It was July 21 at The Red Sea Ethiopian Restaurant in Minneapolis, Minnesota. I was sitting at the table the restaurant had set up for us that afternoon. To my left was singer, producer and DJ DYNAMQ and dancer Anthony. On one end of the table was singer and producer Yaba Angelosi. Across from me was rapper Bafo Joseph and Wad Haj Yousif, the creator of SZ-Equatoria Group. On the other end of the table was rapper and singer Khat Diew and her crew of supporting ladies sit across from her. I was alternating between text conversations with The Rainmakers Enterprises’ Thuch Madhier and DJ Biggie Deng about whether I will be able to make it to the fashion show later that evening. Luol Deng sat to my right and we ask each other how we were holding up.
Aside from the fact that we had all put on an outstanding show at Bethel University the previous night and were looking forward to another outstanding show that evening, the one thing that caused me to pause for a moment is that we had an amazing thing in common...we were all South Sudanese.
When I was 11 years, I was a part of a Sudanese choir in Regina, Saskatchewan.

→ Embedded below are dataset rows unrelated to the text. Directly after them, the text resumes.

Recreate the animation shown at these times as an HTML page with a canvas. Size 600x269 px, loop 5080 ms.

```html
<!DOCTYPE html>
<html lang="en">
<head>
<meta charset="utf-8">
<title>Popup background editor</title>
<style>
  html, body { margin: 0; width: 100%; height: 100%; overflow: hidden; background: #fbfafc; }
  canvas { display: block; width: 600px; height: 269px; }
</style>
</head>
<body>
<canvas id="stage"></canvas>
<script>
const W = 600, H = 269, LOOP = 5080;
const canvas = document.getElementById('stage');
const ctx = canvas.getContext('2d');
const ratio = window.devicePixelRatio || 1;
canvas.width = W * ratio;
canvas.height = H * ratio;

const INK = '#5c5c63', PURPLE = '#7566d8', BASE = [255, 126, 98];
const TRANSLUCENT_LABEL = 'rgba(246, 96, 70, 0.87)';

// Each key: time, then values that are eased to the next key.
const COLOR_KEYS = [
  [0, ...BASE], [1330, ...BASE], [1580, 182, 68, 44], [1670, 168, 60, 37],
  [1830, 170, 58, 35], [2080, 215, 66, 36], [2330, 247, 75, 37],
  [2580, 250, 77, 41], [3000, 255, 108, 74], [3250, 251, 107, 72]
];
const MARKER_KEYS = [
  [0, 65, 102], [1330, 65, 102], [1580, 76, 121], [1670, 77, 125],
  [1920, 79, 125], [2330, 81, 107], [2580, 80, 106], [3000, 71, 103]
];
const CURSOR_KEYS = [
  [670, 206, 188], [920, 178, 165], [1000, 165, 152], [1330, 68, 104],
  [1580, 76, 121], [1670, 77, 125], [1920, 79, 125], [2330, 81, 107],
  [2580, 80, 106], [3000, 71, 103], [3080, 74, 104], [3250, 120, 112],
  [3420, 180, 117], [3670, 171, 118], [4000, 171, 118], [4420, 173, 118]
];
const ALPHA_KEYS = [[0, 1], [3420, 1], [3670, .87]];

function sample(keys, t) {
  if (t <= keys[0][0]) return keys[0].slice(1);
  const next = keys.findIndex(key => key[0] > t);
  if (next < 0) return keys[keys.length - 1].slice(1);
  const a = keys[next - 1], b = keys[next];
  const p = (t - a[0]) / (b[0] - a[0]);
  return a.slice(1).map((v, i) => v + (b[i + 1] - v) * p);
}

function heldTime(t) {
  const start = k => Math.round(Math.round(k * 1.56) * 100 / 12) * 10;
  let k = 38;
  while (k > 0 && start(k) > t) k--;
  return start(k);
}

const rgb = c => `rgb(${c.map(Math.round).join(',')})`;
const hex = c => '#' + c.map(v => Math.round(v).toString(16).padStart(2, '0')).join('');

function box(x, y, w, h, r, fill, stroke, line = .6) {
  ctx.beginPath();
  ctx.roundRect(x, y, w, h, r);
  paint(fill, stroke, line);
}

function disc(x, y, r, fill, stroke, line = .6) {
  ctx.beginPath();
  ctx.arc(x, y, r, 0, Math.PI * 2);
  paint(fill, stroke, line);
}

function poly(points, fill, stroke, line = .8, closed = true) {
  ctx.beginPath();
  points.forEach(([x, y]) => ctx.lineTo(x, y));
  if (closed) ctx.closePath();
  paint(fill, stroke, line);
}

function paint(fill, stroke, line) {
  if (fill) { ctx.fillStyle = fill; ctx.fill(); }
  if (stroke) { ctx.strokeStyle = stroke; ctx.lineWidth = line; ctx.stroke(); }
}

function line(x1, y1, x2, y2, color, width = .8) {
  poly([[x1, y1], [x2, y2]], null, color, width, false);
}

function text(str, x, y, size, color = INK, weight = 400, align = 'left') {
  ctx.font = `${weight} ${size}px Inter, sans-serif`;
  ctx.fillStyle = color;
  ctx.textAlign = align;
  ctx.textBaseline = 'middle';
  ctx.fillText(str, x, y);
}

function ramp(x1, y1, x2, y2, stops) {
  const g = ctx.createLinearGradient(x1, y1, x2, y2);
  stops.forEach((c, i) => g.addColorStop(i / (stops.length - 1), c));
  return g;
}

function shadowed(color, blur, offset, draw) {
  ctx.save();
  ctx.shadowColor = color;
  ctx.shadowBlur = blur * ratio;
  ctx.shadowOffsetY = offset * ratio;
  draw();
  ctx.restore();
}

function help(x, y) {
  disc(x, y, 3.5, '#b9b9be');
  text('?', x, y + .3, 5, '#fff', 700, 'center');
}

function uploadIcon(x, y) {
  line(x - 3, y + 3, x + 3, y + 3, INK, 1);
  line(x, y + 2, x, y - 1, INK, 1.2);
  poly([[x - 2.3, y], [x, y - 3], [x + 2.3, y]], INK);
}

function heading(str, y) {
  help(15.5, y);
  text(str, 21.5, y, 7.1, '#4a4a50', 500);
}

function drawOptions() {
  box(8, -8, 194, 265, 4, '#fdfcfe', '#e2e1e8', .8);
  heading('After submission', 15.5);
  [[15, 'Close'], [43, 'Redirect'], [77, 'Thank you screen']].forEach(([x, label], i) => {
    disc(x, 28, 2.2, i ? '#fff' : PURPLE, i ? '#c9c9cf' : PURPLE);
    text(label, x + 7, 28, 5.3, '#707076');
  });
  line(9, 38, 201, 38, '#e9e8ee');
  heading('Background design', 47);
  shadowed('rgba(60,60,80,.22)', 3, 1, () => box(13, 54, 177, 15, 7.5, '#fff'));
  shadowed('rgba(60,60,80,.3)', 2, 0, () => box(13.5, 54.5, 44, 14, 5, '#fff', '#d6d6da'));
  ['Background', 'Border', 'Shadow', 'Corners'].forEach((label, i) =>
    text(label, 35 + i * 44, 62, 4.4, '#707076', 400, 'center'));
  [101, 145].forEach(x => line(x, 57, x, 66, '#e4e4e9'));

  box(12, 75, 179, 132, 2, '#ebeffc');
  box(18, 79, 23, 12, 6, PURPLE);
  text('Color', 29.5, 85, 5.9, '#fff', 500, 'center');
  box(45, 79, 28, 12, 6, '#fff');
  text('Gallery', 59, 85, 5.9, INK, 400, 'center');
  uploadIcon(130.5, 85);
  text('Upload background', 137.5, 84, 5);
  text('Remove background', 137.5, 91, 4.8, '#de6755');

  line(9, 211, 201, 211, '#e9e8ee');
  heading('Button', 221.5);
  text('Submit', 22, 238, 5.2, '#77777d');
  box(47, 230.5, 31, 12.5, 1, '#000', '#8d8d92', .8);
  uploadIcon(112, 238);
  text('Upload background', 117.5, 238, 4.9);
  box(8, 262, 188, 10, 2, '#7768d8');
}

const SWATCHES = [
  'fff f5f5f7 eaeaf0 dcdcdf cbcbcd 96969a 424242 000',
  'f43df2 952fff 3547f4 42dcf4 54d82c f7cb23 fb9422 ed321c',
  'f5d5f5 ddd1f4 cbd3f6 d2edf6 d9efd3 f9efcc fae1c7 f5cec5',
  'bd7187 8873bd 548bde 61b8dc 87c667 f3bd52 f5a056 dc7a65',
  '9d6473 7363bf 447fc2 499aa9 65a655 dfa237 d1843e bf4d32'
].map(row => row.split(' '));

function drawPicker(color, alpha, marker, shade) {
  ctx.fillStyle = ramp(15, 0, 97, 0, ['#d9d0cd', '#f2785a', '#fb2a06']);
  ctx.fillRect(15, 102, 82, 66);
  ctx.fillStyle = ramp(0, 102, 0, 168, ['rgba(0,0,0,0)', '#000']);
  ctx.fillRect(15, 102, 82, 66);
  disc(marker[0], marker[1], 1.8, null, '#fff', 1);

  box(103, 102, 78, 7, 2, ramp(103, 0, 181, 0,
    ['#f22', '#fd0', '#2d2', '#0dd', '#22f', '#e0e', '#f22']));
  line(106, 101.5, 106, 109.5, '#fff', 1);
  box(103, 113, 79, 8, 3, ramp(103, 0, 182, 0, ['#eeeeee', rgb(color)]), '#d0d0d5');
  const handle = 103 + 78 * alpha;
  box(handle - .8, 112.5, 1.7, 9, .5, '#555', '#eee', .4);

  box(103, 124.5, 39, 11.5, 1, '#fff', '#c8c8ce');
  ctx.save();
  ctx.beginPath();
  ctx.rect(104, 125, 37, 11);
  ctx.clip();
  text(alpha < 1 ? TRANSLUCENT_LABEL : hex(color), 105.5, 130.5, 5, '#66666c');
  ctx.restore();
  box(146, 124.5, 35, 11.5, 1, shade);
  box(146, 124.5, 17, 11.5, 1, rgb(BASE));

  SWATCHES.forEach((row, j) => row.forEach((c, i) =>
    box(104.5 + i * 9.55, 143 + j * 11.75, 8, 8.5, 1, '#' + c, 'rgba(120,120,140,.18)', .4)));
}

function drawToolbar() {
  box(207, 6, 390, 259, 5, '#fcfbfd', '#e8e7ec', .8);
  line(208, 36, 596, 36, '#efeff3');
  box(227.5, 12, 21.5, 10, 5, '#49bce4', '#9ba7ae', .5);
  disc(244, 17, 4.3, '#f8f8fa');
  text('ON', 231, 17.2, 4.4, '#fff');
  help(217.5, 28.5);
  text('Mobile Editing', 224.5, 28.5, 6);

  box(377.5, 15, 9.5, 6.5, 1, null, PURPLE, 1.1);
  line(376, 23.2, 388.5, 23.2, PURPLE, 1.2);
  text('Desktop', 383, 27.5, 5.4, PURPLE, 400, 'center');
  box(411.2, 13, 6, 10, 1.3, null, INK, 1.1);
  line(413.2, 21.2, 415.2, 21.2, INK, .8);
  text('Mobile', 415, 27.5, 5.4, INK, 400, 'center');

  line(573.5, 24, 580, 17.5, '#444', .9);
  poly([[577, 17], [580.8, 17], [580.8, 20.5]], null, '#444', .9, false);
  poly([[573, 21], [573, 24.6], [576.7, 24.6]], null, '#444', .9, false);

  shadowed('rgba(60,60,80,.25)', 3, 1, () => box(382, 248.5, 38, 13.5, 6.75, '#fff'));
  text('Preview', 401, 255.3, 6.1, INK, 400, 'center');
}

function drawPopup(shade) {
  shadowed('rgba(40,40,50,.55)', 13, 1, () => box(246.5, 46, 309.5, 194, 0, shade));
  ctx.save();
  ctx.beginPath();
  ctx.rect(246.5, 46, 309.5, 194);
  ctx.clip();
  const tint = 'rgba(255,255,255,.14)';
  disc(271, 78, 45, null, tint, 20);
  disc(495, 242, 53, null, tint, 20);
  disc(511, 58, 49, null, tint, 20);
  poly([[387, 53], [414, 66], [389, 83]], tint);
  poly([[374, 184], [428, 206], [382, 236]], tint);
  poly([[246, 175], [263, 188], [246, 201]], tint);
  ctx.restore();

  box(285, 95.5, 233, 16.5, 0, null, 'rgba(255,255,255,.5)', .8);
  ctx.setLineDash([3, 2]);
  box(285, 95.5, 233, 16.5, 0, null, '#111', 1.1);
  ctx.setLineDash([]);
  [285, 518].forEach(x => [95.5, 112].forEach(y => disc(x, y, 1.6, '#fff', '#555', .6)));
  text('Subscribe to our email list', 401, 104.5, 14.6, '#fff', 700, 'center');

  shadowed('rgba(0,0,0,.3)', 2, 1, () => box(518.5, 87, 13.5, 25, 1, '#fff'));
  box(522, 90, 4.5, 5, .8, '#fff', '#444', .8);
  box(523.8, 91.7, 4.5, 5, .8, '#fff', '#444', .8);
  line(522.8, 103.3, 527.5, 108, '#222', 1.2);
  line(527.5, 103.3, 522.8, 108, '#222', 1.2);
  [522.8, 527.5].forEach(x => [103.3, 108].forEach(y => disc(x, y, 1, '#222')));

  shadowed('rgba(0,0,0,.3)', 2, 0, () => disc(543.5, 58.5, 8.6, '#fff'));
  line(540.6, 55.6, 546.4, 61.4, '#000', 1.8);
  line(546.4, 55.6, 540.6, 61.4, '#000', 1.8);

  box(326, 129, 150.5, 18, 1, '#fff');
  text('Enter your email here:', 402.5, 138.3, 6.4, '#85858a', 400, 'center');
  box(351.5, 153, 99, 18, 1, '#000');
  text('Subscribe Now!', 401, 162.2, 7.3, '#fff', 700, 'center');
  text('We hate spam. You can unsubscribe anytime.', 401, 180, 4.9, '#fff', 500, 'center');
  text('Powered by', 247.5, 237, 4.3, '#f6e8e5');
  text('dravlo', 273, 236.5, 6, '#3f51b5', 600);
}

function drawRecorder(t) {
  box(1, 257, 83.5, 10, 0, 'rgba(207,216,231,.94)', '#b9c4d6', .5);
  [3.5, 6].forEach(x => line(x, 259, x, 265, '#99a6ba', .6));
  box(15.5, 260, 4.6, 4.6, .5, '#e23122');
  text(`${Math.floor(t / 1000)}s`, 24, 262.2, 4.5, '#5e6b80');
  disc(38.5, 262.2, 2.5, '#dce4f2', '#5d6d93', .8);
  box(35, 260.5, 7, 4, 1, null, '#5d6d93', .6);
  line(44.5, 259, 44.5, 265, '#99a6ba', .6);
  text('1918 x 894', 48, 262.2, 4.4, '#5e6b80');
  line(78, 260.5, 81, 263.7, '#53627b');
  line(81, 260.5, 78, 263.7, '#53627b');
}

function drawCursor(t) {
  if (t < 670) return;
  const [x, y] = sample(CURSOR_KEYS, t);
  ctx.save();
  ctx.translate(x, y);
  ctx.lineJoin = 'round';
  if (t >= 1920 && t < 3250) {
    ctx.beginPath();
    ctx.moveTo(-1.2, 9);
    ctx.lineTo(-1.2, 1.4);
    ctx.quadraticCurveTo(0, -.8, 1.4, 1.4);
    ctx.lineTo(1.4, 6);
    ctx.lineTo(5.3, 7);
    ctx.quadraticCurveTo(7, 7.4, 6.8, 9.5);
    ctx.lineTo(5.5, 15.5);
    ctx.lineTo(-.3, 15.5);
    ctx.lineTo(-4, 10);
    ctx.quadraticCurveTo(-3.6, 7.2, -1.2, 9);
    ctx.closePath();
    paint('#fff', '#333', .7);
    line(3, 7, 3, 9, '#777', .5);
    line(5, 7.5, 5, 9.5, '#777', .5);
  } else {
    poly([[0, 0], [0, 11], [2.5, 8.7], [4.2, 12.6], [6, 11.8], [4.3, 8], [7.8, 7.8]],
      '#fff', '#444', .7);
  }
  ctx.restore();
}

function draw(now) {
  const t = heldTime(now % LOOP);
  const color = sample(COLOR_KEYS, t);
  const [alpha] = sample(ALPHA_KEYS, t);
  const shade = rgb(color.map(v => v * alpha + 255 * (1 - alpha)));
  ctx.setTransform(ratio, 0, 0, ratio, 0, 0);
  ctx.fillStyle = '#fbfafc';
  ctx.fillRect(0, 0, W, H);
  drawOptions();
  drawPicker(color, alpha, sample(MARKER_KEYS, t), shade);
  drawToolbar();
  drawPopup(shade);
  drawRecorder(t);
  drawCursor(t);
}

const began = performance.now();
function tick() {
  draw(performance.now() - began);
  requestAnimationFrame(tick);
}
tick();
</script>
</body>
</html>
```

I was also part of a Sudanese dance troupe with my mother and my sister. This was long before the country separated and became Sudan and South Sudan.
I was a child in love with music amongst other bright children that were also in love with music, and I felt like I flourished in the choir and dance troupe, bringing in Canadian influences to Sudanese culture. I was proud of the work that both groups had done. We performed throughout the city at community events, festivals such as Mosaic, at Conexus Arts Centre and even for Former Mayor Pat Fiacco. If I could re-live some of those rehearsals and shows, I would in a heartbeat.
During that time in my life, there were so many conflicts going on at home and at school and I was struggling to figure out what my true identity was. The question of whether I was supposed to be Sudanese or Canadian loomed over my head and affected me greatly. The same conflict was bubbling through the community and soon, the glowing support that was once there quickly turned to daunting pressure to be better than others in the Sudanese and Canadian community and the rifts could be felt at all gatherings. Eventually, the once expanding community began to fracture into tribe-based groups, and those groups divided into even more micro groups.
In retrospect, this may have been due to the escalation of conflicts back in Sudan.
Fast forward back to Minneapolis: sitting at the table with such influential figures, knowing that we were all from different tribes, different cities and different walks of life; we were all different ages with different ways of expression and different personal stories. Yet, that weekend, Minneapolis became our Mecca and we all flocked together to present our talents, our research, our projects, our solutions, our styles and especially, our support for each other.
For the first time in decades, I felt an incredulous sense of community – one that was border-less and united. This is what South Sudan Unite was meant to create.
Some blessings in life arrive late, I thought. I smiled, set my phone down and continued the conversation with everyone at the table.